What You’ll Learn
Borrowers are often pre-approved for more than they can afford
Your monthly payments include insurance, taxes, fees, and more
Budgeting and practicing payments will set you up for success
Getting pre-approved for a mortgage is a great step in understanding how much home you can afford. However, pre-approval is based on what your finances allow, and it doesn’t necessarily take into account how much your lifestyle will allow. If you love travel, fine dining, spoiling your children (or cats), then you’ll need to factor that into your affordability. One of the best ways to understand how much you can truly afford is to compare your potential monthly mortgage payment to your monthly budget.
Break down your monthly mortgage payment
Your monthly mortgage payment is more than what you owe your lender. It consists of your principal, interest, taxes, and insurance. This is commonly referred to as your PITI.
Principal: This is money going toward the actual balance of your loan.
Interest: This is money going toward paying interest on your loan.
Taxes: Property or real estate taxes are determined locally, and vary from area to area. Tax rates can be quite high in certain areas, so it’s a good idea to research rates in advance as they can add significantly to your monthly payment.
Insurance: This includes homeowners insurance and title insurance (two types of insurances needed to close on your home), and could also include mortgage and flood insurance, depending on your location and financing.
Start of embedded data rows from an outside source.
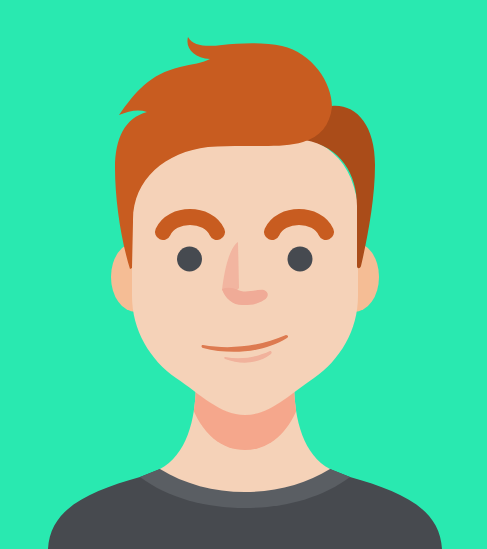
<!DOCTYPE html>
<html lang="en">
<head>
<meta charset="utf-8">
<title>Flat avatar portrait</title>
<style>
:root {
  --backdrop: #29e9b0;
  --skin: #f5d2b8;
  --ear: #f5bd95;
  --neck-shadow: #f5a78c;
  --nose: #f2b5a0;
  --nose-base: #f0ab97;
  --hair: #c85c20;
  --hair-dark: #aa4c19;
  --mouth: #dd7a50;
  --lip: #f1b29c;
  --eye: #464a50;
  --shirt: #474a4f;
  --collar: #5a5e63;
}
html, body { margin: 0; height: 100%; overflow: hidden; background: var(--backdrop); }
.avatar { display: block; width: 487px; height: 549px; }
.backdrop { fill: var(--backdrop); }
.skin { fill: var(--skin); }
.ear { fill: var(--ear); }
.neck-shadow { fill: var(--neck-shadow); }
.nose { fill: var(--nose); }
.nose-base { fill: var(--nose-base); }
.hair { fill: var(--hair); }
.hair-dark { fill: var(--hair-dark); }
.mouth { fill: var(--mouth); }
.lip { fill: var(--lip); }
.eye { fill: var(--eye); }
.shirt { fill: var(--shirt); }
.collar { fill: var(--collar); }
.brow { fill: none; stroke: var(--hair); stroke-width: 16; stroke-linecap: round; }
</style>
</head>
<body>
<svg class="avatar" viewBox="0 0 487 549" role="img" aria-label="Smiling red-haired man in a dark grey shirt">
  <defs>
    <path id="brow" class="brow" d="M163 232C172 212 208 212 217 232"/>
    <path id="neck" d="M196 380C196 422 186 455 160 470C185 500 305 500 330 470C304 455 294 422 294 380Z"/>
    <clipPath id="neck-area"><use href="#neck"/></clipPath>
  </defs>

  <rect class="backdrop" width="487" height="549"/>

  <g id="body">
    <path class="shirt" d="M48 549C50 508 90 491 140 477L160 469H330L350 477C400 491 440 508 442 549Z"/>
    <path class="collar" d="M140 477L160 469H330L350 477C322 498 284 508 245 508C206 508 168 498 140 477Z"/>
    <path class="skin" d="M196 380C196 422 186 455 160 469C184 484 214 492 245 492C276 492 306 484 330 469C304 455 294 422 294 380Z"/>
    <path class="neck-shadow" clip-path="url(#neck-area)" d="M190 380H300V402C288 435 268 450 245 450C222 450 202 435 190 402Z"/>
  </g>

  <g id="ears">
    <ellipse class="ear" cx="136" cy="277" rx="25" ry="35"/>
    <ellipse class="ear" cx="354" cy="277" rx="25" ry="35"/>
  </g>

  <path id="face" class="skin" d="M132 200C140 155 180 130 245 130C315 130 350 150 358 205V296C358 330 340 360 314 378C290 394 270 415 245 415C220 415 200 394 176 378C150 360 132 330 132 296Z"/>

  <g id="hair">
    <path class="hair-dark" d="M305 140C315 128 322 112 332 106C356 104 375 125 375 165C375 200 367 240 361 266C360 269 357 269 357 266V206C357 174 341 147 305 140Z"/>
    <path class="hair" d="M130 269C121 240 115 200 115 168C115 138 125 118 147 112C138 109 129 111 119 115C135 92 150 74 180 67C192 64 203 63 210 59C194 58 185 48 188 37C193 46 206 47 222 45C240 43 264 42 282 46C312 53 332 82 332 107C330 125 320 137 303 142C280 149 250 144 208 147C165 152 132 180 133 222L132 268Z"/>
  </g>

  <g id="features">
    <use href="#brow"/>
    <use href="#brow" x="109"/>
    <ellipse class="eye" cx="189.500" cy="259" rx="12.500" ry="12.500"/>
    <ellipse class="eye" cx="300" cy="259" rx="12.500" ry="12.500"/>
    <path class="nose" d="M238 242C229 248 224 272 222 290C227 297 236 292 239 288Z"/>
    <path class="nose-base" d="M222 289C230 286 235 289 241 291C248 293 257 289 264 290C269 292 269 297 264 300C258 304 252 305 244 305C234 306 225 299 222 289Z"/>
    <path class="mouth" d="M203 345C231 350 261 346 286 335C288 335 289 337 287 338C263 353 230 355 203 348C201 347 201 345 203 345Z"/>
    <path class="lip" d="M225 357C242 360 257 357 270 351C272 351 272 353 271 354C258 364 241 365 225 359C224 358 224 357 225 357Z"/>
  </g>
</svg>
</body>
</html>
Some properties, especially condos, may also require homeowners association fees (HOA fees). These fees can be several hundred dollars per month, so you’ll want to keep that in mind when searching for homes and assessing your budget.
When you ask for a Loan Estimate from your lender, you’ll be able to see your projected monthly payment, but that may not include every line item in your PITI. Be sure to ask your lender for your PITI to have a good grasp of what you’ll be required to pay every month.
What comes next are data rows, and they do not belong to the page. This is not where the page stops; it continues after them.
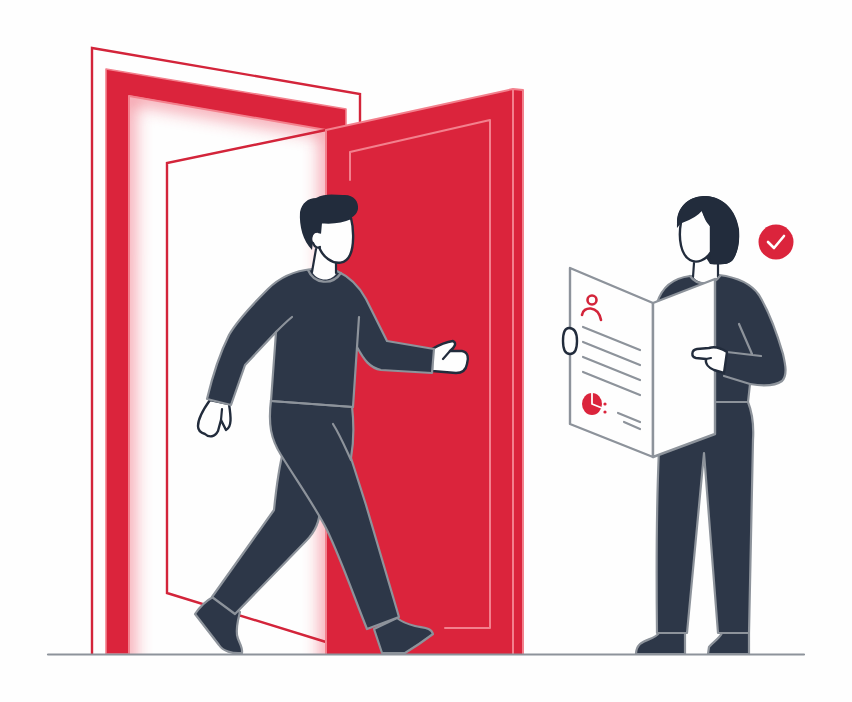
<!DOCTYPE html>
<html lang="en">
<head>
<meta charset="utf-8">
<title>Open door illustration</title>
<style>
:root {
  --paper: #fefefe;
  --red: #db243c;
  --red-line: #d3243a;
  --pink: #f3808d;
  --navy: #2d3748;
  --ink: #222c3c;
  --grey: #8d939b;
}
html, body { margin: 0; height: 100%; overflow: hidden; background: var(--paper); }
.scene { display: block; width: 852px; height: 702px; }
.scene * { stroke-linejoin: round; stroke-linecap: round; }
.red { fill: var(--red); }
.red-line { fill: none; stroke: var(--red-line); stroke-width: 2.4; }
.frame-line { stroke-linejoin: miter; stroke-linecap: butt; }
.pink-line { fill: none; stroke: var(--pink); stroke-width: 2; }
.cloth { fill: var(--navy); stroke: var(--grey); stroke-width: 2.2; }
.seam { fill: none; stroke: var(--grey); stroke-width: 2.2; }
.skin { fill: var(--paper); stroke: var(--ink); stroke-width: 2.4; }
.skin-line { fill: none; stroke: var(--ink); stroke-width: 2.2; }
.hair { fill: var(--ink); }
.page { fill: var(--paper); stroke: var(--grey); stroke-width: 2.4; }
.tick { fill: none; stroke: var(--paper); stroke-width: 2.6; }
</style>
</head>
<body>
<svg class="scene" viewBox="0 0 852 702" role="img" aria-label="A man walks through an open red door while a woman reads a document">
  <defs>
    <filter id="soft-glow" x="-30%" y="-30%" width="160%" height="160%">
      <feGaussianBlur stdDeviation="9"/>
    </filter>
    <clipPath id="opening"><path d="M129 96 L326 130 V654 H129Z"/></clipPath>
  </defs>

  <g id="doorway">
    <path class="red-line frame-line" d="M92 654 V48 L360 94 V124"/>
    <path class="red" d="M106 69 L346 109 V126 L326 131 L129 96 V654 H106Z" stroke="#f3808d" stroke-width="1.6"/>
    <g clip-path="url(#opening)">
      <path d="M129 96 L326 130 V654 H129Z" fill="#fefefe"/>
      <path d="M127 670 V94 L328 129 V670" fill="none" stroke="#ee4a5e" stroke-width="13" opacity=".65" filter="url(#soft-glow)"/>
    </g>
    <path class="pink-line" d="M129 654 V96 L326 130"/>
    <path class="red-line frame-line" d="M326 130 L167 163 V593 L326 642"/>
  </g>

  <g id="door">
    <path class="red" d="M326 130 L513 89 L523 90 V654 H326Z"/>
    <path class="pink-line" d="M326 654 V130 L513 89 L523 90 V654 M513 89 V654"/>
    <path class="pink-line" d="M350 180 V152 L490 120 V628 H445"/>
  </g>

  <path id="floor" d="M48 654.500 H804" fill="none" stroke="#8d939b" stroke-width="2.2"/>

  <g id="walking-man">
    <path class="cloth" d="M213 597 C204 602 199 608 195 614 L219 645 C223 651 232 654 242 653 C243 646 238 642 237 635 C236 626 238 620 240 612Z"/>
    <path class="cloth" d="M284 448 C278 470 276 490 274 510 L212 597 L235 614 L306 541 C315 532 320 522 320 508 L316 460Z"/>
    <path class="cloth" d="M374 629 L382 653 H405 C415 647 425 640 433 634 C431 627 423 628 415 626 C407 624 402 622 397 618Z"/>
    <path class="cloth" d="M271 400 C268 425 271 439 281 455 C297 481 316 508 327 530 C343 564 354 597 367 629 L399 617 L366 505 L351 458 C354 441 354 424 352 406Z"/>
    <path class="seam" d="M333 424 C340 435 345 447 351 460"/>

    <path class="skin" d="M210 400 C205 407 198 419 198 426 C198 431 201 433 205 434 C209 438 215 437 218 431 L221 420 L226 430 C232 427 231 417 229 404Z"/>
    <path class="skin" d="M432 349 C439 345 446 342 453 341 C457 343 455 347 450 351 H462 C468 352 469 358 467 364 C466 370 462 373 456 373 L432 371Z"/>
    <path class="skin-line" d="M450 351 L443 359 M222 409 L221 420"/>

    <path class="cloth" d="M312 269 C293 271 279 278 268 289 C253 304 237 321 229 335 C219 355 212 378 207 399 L231 405 L245 365 L276 332 L271 401 L353 407 L357 347 C364 360 370 368 381 370 L432 373 L434 349 L387 341 L366 299 C359 286 350 277 337 271 C331 279 318 277 312 269Z"/>
    <path class="seam" d="M276 332 C282 326 287 321 292 317 M357 347 L359 317 M271 401 L353 407 M308 270 C314 284 332 286 341 273"/>

    <path d="M315 247 L312 272 C319 283 333 281 337 272 L336 258Z" fill="#fefefe"/>
    <path class="skin-line" d="M316 249 L312 272 M336 262 V273"/>
    <path class="skin" d="M320 222 C329 223 342 222 351 218 C354 229 354 247 350 255 C346 264 336 265 328 259 C321 254 319 248 318 243Z"/>
    <path class="hair" d="M312 250 C303 241 299 226 300 212 C302 203 308 198 316 198 C325 193 335 195 343 195 C353 194 359 201 358 209 C356 219 344 222 322 223 L321 234 C315 230 311 236 313 242Z"/>
    <path d="M321 234 C313 230 311 238 314 244 C316 248 320 248 322 245Z" fill="#fefefe"/>
    <path class="skin-line" d="M313 243 C315 248 318 248 320 247"/>
  </g>

  <g id="reading-woman">
    <path class="cloth" d="M659 633 C655 639 646 639 640 644 C637 647 636 650 636 654 H685 V633Z"/>
    <path class="cloth" d="M722 633 C719 639 713 642 709 647 L708 654 H749 V633Z"/>
    <path class="cloth" d="M662 402 C657 460 656 545 657 633 H687 L704 453 L718 633 H749 L753 440 C754 424 752 412 748 402Z"/>
    <path class="cloth" d="M690 276 C674 278 662 287 657 303 L662 402 H748 L750 384 C762 386 775 386 782 381 C788 375 785 363 783 354 C776 330 768 310 759 295 C750 282 735 277 719 275Z"/>
    <path class="seam" d="M739 324 L752 354 M727 352 L761 356 M724 376 L750 384 M714 402 H748"/>
    <path d="M694 258 L693 277 C700 285 712 284 719 276 L718 258Z" fill="#fefefe"/>
    <path class="skin-line" d="M694 263 L693 277 M718 262 V277"/>
    <path class="seam" d="M690 276 C697 286 713 286 720 276"/>
    <path class="hair" d="M677 222 C677 207 689 196 705 196 C725 197 736 211 739 229 C740 243 738 252 733 260 C728 265 719 265 710 264 L695 240Z"/>
    <path class="skin" d="M681 222 C690 219 698 214 702 209 C705 217 709 222 711 226 V252 C706 260 697 264 690 260 C681 255 678 239 681 222Z"/>
    <path class="hair" d="M677 228 C676 205 690 196 706 196 C731 198 740 222 739 239 C738 252 734 263 725 264 L710 264 L711 227 C706 223 703 216 702 209 C697 216 688 219 681 223Z"/>
  </g>

  <g id="document">
    <path class="page" d="M570 268 L653 303 V457 L570 424Z"/>
    <path class="page" d="M653 303 L715 279 V434 L653 457Z"/>
    <g fill="none" stroke="#d3243a" stroke-width="2.6">
      <circle cx="592" cy="300" r="4.500"/>
      <path d="M582 315 C583 306 598 305 601 320"/>
    </g>
    <path class="seam" d="M583 327 L640 350 M583 342 L640 365 M583 357 L640 380 M583 372 L640 395 M618 413 L640 422 M624 422 L640 429"/>
    <ellipse class="red" cx="592" cy="404" rx="10" ry="11"/>
    <path d="M592 392 V404 L602 408" fill="none" stroke="#fefefe" stroke-width="1.8"/>
    <circle class="red" cx="605" cy="404" r="1.600"/>
    <circle class="red" cx="605" cy="412" r="1.600"/>
  </g>

  <g id="woman-hands">
    <path class="skin" d="M569 328 C575 328 577 333 577 341 C577 350 575 354 570 354 C565 354 563 348 563 341 C563 333 565 328 569 328Z"/>
    <path class="skin" d="M727 352 C721 348 715 346 709 348 L697 349 C691 350 691 357 696 358 L706 359 C705 364 709 368 714 370 L724 373Z"/>
    <path class="skin-line" d="M706 359 L711 358"/>
  </g>

  <g id="approved-badge">
    <circle class="red" cx="776" cy="242" r="17.500"/>
    <path class="tick" d="M768 242 L774 248 L784 236"/>
  </g>
</svg>
</body>
</html>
Examining your monthly budget
Creating a monthly budget isn't just good financial practice; it’s a great way to figure out how much more you can take on financially. If you’ve never created a detailed budget, we have some tips.
- First, determine your net monthly income. This is the amount of money that goes into your bank account each month—including your monthly salary, benefits, alimony, or child support.
- Next, identify your fixed expenses. These are the expenses that occur every month, such as your monthly rent, utilities, debt payments, child care, gym membership, and other monthly subscriptions.
- Then factor in irregular expenses. These are expenses that don’t occur monthly, like haircuts, holiday shopping, gifts, travel, semi-annual insurance payments, and annual subscriptions or dues. To account for these in your monthly budget, estimate the yearly total and divide by twelve.
- Finally, account for your savings and discretionary spending. How much extra cash do you sock away each month? How much do you spend on groceries, travel, house plants, art supplies, and clothes? Make sure to include your passions into your budget because these are the items that need to be balanced when you’re taking on new financial responsibilities.
Assessing what you can afford
Now that you have a handle on your personal finances, you can see how far you can comfortably stretch them. Try to imagine the new expenses of owning a home within the limits of your current budget and savings. Ask yourself some tough questions, like: Will you have enough cash savings to tackle emergency repairs after your down payment? Can you cover condo or HOA fees? If you’re moving into a bigger space, consider what your new electricity and heating bill will be. If your water bill was covered by your landlord before, you’ll have to include that in your budget now. If your budget is beginning to look tight, are there things you can cut? Are you willing to give up six types of premium streaming content and season tickets to the opera?
If your discretionary spending keeps you happy, don’t sweat it. You may just need to reevaluate the types of properties you’d like to buy.
Practice your payment
Running the numbers is one thing; having a mortgage bill come in every month is another. One experiment you can try is “practicing” your mortgage payment to get a true sense of how buying a home will affect your monthly budget. If your estimated mortgage payment is more than your current rent, start putting aside the extra amount every month to simulate making mortgage payments. Does your budget still feel comfortable? If not, you may want to rethink what type of home you’re looking for and where it’s located.
Most importantly, know that you don’t have to crunch the numbers on your own. We have tools that can help. See how much home you can afford with our affordability calculator.
Ready to buy a home? Our free guide will take you all the way from house hunting to popping the champagne. Get the guide.